The play begins with a supernatural scene, where the three witches meet and give many clues as to who they are or what they have control over,
“…We three meet again in thunder, lighting or in rain? When the battle’s lost and won….That will be ere the set of sun….There to meet with Macbeth.”
This scene sets the atmosphere for the rest of the play. If this scene was not there it would be difficult for the audience to understand how later scenes are linked or how these three women can tell Macbeth’s future. Also if elements of the supernatural were not used in Act 1 Scene 1, as they have been, the witches could not be shown as sinister and evil. These two elements of horror, “sinister” and “evil” would later be used to explain the cause of the three witches’ behaviour further on in the play.
As the play continues the supernatural is used more. Act 1 Scene 3 is Macbeth’s first meeting with the witches, and is also the first time the audience sees or experiences the witches’ supernatural abilities.

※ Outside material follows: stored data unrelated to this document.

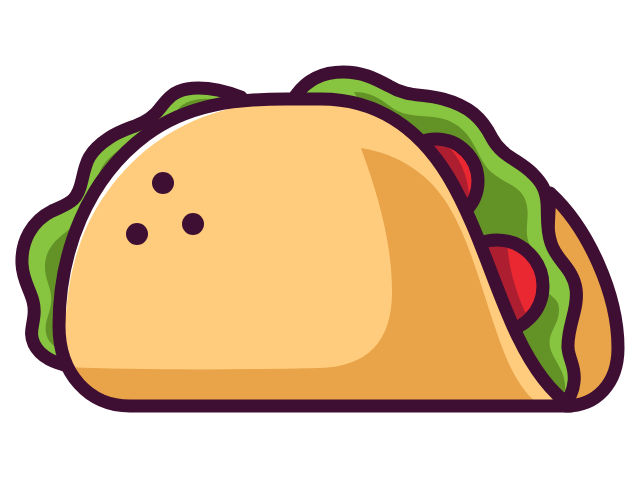
<!DOCTYPE html>
<html lang="en">
<head>
<meta charset="utf-8">
<title>Taco</title>
<style>
:root {
  --paper: #ffffff;
  --ink: #3e0f32;
  --shell: #ffcc7d;
  --shell-shade: #e9a44a;
  --leaf: #87c540;
  --leaf-shade: #639226;
  --tomato: #ea2832;
  --tomato-shade: #ad1f30;
}
html, body { margin: 0; background: var(--paper); overflow: hidden; }
svg { display: block; width: 640px; height: 480px; }
.outline { fill: none; stroke: var(--ink); stroke-width: 13; stroke-linecap: round; stroke-linejoin: round; }
.shell { fill: var(--shell); }
.shell-shade { fill: var(--shell-shade); }
.leaf { fill: var(--leaf); }
.leaf-shade { fill: var(--leaf-shade); }
.tomato { fill: var(--tomato); }
.tomato-shade { fill: var(--tomato-shade); }
.shine { fill: var(--paper); }
.spot { fill: var(--ink); }
</style>
</head>
<body>
<svg viewBox="0 0 640 480" role="img" aria-label="Taco with lettuce and tomato">
  <defs>
    <path id="back-shell" d="M550 193C588 228 618 294 618 348C618 384 596 406 566 406L540 380Z"/>
    <path id="right-lettuce" d="M296 95C310 76 328 72 343 72C362 72 374 78 389 86C409 98 422 93 443 99C469 106 482 118 492 138C502 157 520 160 533 174C542 183 546 190 547 203C548 215 546 228 551 243C556 260 573 268 576 289C579 309 567 326 568 348C569 360 576 367 574 382C573 392 569 399 564 404L500 380L380 160Z"/>
    <path id="left-lettuce" d="M241 97C222 90 205 86 187 89C170 92 165 103 156 113C142 127 127 126 109 138C88 152 86 162 82 180C77 203 69 203 52 211C32 221 21 241 22 264C23 286 36 295 34 315C33 327 29 333 34 344C41 358 55 363 72 367L130 250Z"/>
    <path id="front-shell" d="M130 406C89 406 59 374 59 326C59 251 88 178 146 135C188 104 236 99 286 99L321 99C380 99 421 132 448 176C479 228 494 288 518 337C533 368 549 391 571 406Z"/>
    <circle id="top-tomato" cx="436" cy="181" r="42"/>
    <circle id="low-tomato" cx="497" cy="286" r="46"/>
    <clipPath id="front-shell-clip"><use href="#front-shell"/></clipPath>
    <clipPath id="left-lettuce-clip"><use href="#left-lettuce"/></clipPath>
    <clipPath id="right-lettuce-clip"><use href="#right-lettuce"/></clipPath>
    <clipPath id="top-tomato-clip"><use href="#top-tomato"/></clipPath>
    <clipPath id="low-tomato-clip"><use href="#low-tomato"/></clipPath>
  </defs>

  <g id="back">
    <use href="#back-shell" class="shell-shade"/>
    <use href="#back-shell" class="outline"/>
  </g>

  <g id="lettuce-right">
    <use href="#right-lettuce" class="leaf"/>
    <path class="leaf-shade" clip-path="url(#right-lettuce-clip)" d="M354 92C378 92 386 106 400 112C418 119 438 113 455 124C475 136 477 158 490 171C504 184 521 185 526 202C531 218 522 232 531 247C540 263 545 273 546 286C548 298 558 296 559 308C560 325 547 332 550 347C553 361 567 371 565 391L540 400L400 180Z"/>
    <use href="#right-lettuce" class="outline"/>
  </g>

  <g id="tomatoes">
    <use href="#top-tomato" class="tomato"/>
    <path class="tomato-shade" clip-path="url(#top-tomato-clip)" d="M420 130L444 142C459 156 468 174 469 197L470 225H400Z"/>
    <use href="#top-tomato" class="outline"/>
    <use href="#low-tomato" class="tomato"/>
    <path class="tomato-shade" clip-path="url(#low-tomato-clip)" d="M480 235H507C507 263 515 291 527 316L510 335H460Z"/>
    <use href="#low-tomato" class="outline"/>
  </g>

  <g id="lettuce-left">
    <use href="#left-lettuce" class="leaf"/>
    <path class="leaf-shade" clip-path="url(#left-lettuce-clip)" d="M222 100C204 97 187 99 179 108C170 120 168 127 152 134C130 143 110 152 101 169C92 187 97 205 82 219C65 234 47 242 45 264C44 280 53 289 51 303C50 314 44 322 46 333C48 344 56 349 70 352L150 250Z"/>
    <use href="#left-lettuce" class="outline"/>
  </g>

  <g id="front">
    <use href="#front-shell" class="shell"/>
    <g clip-path="url(#front-shell-clip)">
      <path class="shine" d="M58 314L66 314C69 272 80 229 107 192C136 151 178 121 232 108L220 96L120 130L50 230Z"/>
      <path class="shell-shade" d="M361 148C399 154 429 174 448 205C471 243 482 291 498 336C507 362 518 388 538 404L538 415H60V367C140 370 230 370 319 368C368 367 392 341 392 292C392 241 377 192 361 148Z"/>
    </g>
    <use href="#front-shell" class="outline"/>
    <circle class="spot" cx="163" cy="183" r="11"/>
    <circle class="spot" cx="193" cy="224" r="11"/>
    <circle class="spot" cx="137" cy="234" r="11"/>
  </g>
</svg>
</body>
</html>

“All hail to thee, Thane of Cawdor, All hail, Macbeth! That shalt be king hereafter”.
The witches predict Macbeth’s future and tell him that he shall become the Thane of Cawdor and then king. The rest of the play is based on this supernatural happening. After learning that Macbeth is to become King of Scotland the play follows Macbeth’s plot to get rid of King Duncan and then Macbeth’s life after the murder.
Macbeth is now Thane of Cawdor and has a strong belief in the witches’ predictions. King Duncan is to stay at Macbeth’s castle. Macbeth is overwhelmed to hear this and travels ahead of the King to warn his wife of King Duncan’s arrival the following day. Lady Macbeth is aware of Macbeth’s meeting with the witches and what they have said. She is more wanting of the royal title than her husband, and has deviously plotted to murder the King during his stay. Again the supernatural is bought in to once again attract the immediate attention of the audience. “ Is this a dagger I see before me”,
Macbeth has a vision of a dagger just before he is to murder the King. This surreal vision of the dagger is another example of the supernatural. This dagger encourages or “pushes” Macbeth to commit the crime. Although it is meant to encourage Macbeth to do the murder, it is at the same time, showing the audience that what Macbeth is about to do, although it being obvious, is evil. Shakespeare uses the supernatural to guide the audience to show what evil is. You begin to notice, as you read through the play, that supernatural is used in all places where evil is present.
Macbeth is now the King of Scotland since both of Duncan’s sons have fled the country in fear of their lives. The only obstacle in Macbeth’s path now is his close friend Banquo, because Banquo suspects Macbeth of Duncan’s murder since he was also present when the witches told of Macbeth’s Kingship,
“…I fear, thou play’st most foully for’t”.
Banquo tells Macbeth that he suspects him of the Kings murder, “…Thou play’st foully for’t”, Banquo is clearly suggesting that Macbeth has played foully to achieve his Kingship. Also, it is not only Macbeth who was given this, “supernatural soliciting”. The witches also predicted Banquo’s future,
“Thou shalt get Kings, though thou be none”
Banquo is told that he will not become a King but he shall be the father of many Kings. This is a problem for Macbeth because the only way Banquo’s children will become Kings is if the present King, Macbeth, dies and so Macbeth fears being murdered and being discovered to have murdered King Duncan. So he has Banquo murdered and on the same night invites him to a feast. Macbeth obviously does not expect Banquo to attend, but Banquo does attend as a ghost, and through the supernatural Shakespeare shows Macbeth’s fear and guilt. The King, Macbeth, is about to sit down at his table with his wife...